- In order for Certificate Auto-Enrollment to work, you need to add a GPO setting. It is, of course, easiest to add this setting in the Default Domain Policy because it will apply to every object in the domain, but you can add it add a more granular level if necessary. The setting that needs to be Enabled is: Computer Configuration -> Policies -> Windows Settings -> Security Settings -> Public Key Policies -> Certificate Services Client - Auto-Enrollment Settings -> Automatic certificate management. I also enabled the two sub-options to allow most certificate options to be managed automatically from AD.
A Note About Publishing Certificates in Active Directory
There is an option on certificate templates to publish certificates in AD once they have been generated. Obviously, this will only publish your public certificate to AD since your private certificate must be kept secret at all times. This publishing option is used for instances when it is necessary to have your public key available for others' consumption when they are not opening a point-to-point direct communication with you, such as when secure email through S/MIME is in use in your organization. However, unless there is a specific usage for this publishing, certificates are generally not published to AD.

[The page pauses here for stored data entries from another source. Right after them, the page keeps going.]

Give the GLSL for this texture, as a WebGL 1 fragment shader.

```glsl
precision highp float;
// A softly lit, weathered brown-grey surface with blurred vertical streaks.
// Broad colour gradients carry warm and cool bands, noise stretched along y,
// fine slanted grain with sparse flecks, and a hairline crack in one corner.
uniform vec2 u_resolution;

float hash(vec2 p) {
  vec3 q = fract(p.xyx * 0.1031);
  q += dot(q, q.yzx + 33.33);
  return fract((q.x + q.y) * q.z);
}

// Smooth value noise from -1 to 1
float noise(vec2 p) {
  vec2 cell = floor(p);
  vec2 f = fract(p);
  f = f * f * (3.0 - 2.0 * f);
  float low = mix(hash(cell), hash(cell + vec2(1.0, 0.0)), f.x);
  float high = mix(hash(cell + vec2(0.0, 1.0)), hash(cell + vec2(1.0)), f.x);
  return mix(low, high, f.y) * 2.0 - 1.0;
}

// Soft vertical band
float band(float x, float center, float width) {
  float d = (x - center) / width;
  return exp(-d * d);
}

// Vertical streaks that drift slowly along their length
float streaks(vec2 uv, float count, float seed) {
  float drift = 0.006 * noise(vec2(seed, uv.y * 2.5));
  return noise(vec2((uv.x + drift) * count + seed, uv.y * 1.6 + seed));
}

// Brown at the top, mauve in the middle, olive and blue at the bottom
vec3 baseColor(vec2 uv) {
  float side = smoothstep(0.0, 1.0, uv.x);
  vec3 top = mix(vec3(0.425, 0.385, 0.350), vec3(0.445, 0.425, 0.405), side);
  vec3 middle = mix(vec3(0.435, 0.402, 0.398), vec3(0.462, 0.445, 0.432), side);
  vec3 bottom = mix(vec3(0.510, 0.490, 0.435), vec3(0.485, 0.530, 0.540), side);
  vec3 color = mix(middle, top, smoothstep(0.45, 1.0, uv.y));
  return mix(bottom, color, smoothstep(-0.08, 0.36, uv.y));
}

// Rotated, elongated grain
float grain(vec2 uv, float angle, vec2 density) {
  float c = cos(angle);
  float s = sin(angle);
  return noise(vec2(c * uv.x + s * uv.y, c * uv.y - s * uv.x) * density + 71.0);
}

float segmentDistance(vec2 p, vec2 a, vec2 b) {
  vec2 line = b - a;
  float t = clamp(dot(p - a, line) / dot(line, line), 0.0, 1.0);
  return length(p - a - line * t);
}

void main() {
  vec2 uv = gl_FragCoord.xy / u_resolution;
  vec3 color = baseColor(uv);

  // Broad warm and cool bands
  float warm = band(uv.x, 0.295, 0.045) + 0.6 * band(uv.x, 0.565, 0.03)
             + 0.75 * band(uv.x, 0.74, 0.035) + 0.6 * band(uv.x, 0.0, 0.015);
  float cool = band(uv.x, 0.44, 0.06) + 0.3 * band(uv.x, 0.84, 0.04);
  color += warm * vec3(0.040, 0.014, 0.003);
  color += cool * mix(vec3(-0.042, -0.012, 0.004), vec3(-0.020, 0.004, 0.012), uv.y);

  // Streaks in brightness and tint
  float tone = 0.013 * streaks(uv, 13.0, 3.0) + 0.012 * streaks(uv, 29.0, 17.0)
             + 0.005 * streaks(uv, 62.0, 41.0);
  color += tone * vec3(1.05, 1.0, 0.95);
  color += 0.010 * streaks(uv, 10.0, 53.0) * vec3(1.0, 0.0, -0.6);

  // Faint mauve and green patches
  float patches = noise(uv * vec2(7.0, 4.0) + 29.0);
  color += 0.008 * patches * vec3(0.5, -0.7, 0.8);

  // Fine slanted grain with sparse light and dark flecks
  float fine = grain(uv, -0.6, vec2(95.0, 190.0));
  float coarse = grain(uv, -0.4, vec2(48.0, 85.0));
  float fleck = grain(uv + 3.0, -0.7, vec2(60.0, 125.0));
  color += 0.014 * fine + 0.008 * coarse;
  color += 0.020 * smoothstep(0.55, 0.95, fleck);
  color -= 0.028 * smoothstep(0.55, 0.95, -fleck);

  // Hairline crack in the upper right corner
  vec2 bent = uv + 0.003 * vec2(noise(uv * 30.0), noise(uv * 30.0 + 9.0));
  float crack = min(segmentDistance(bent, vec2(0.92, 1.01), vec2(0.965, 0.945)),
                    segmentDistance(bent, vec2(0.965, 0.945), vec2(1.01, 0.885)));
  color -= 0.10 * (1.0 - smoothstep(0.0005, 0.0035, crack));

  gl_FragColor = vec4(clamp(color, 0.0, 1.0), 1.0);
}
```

The sub-option concerning publishing, "Do not automatically reenroll if a duplicate certificate exists in Active Directory," is useful when you want a certificate to be restricted only to a single instance because it will prevent a new certificate from being issued if one already exists in AD with the same information for that object. For instance, if a server certificate template is created where you know that issued certificates will not be reissued until they expire, then checking this option will prevent accidental or malicious duplication of certificates. However, user certificates generally do not have this option selected because it would prevent users from moving from to different computers and having certificates automatically enrolled there.
Choosing Key and Hash Strength
Modern certificates of well-known corporations generally use a key length of 2048 bits and SHA1 as a hash. 2048 bits is a forward-looking key length that will likely be viable for the next 5-10 years. For the extremely paranoid or those with highly sensitive applications, 4096 bits is a future proof key length that is still not highly compute intensive for modern hardware. SHA1 is beginning to show its age, so even though this hash algorithm's integrity is still intact, it would not be inappropriate to use SHA256 as your certificate hash algorithm of choice.
This piece was meant to give a few tips about creating a simple AD CS deployment in your home or small business. By no means is this a comprehensive guide or appropriate for a large organization. In the near future, I will be writing about measures to secure your PKI infrastructure appropriately.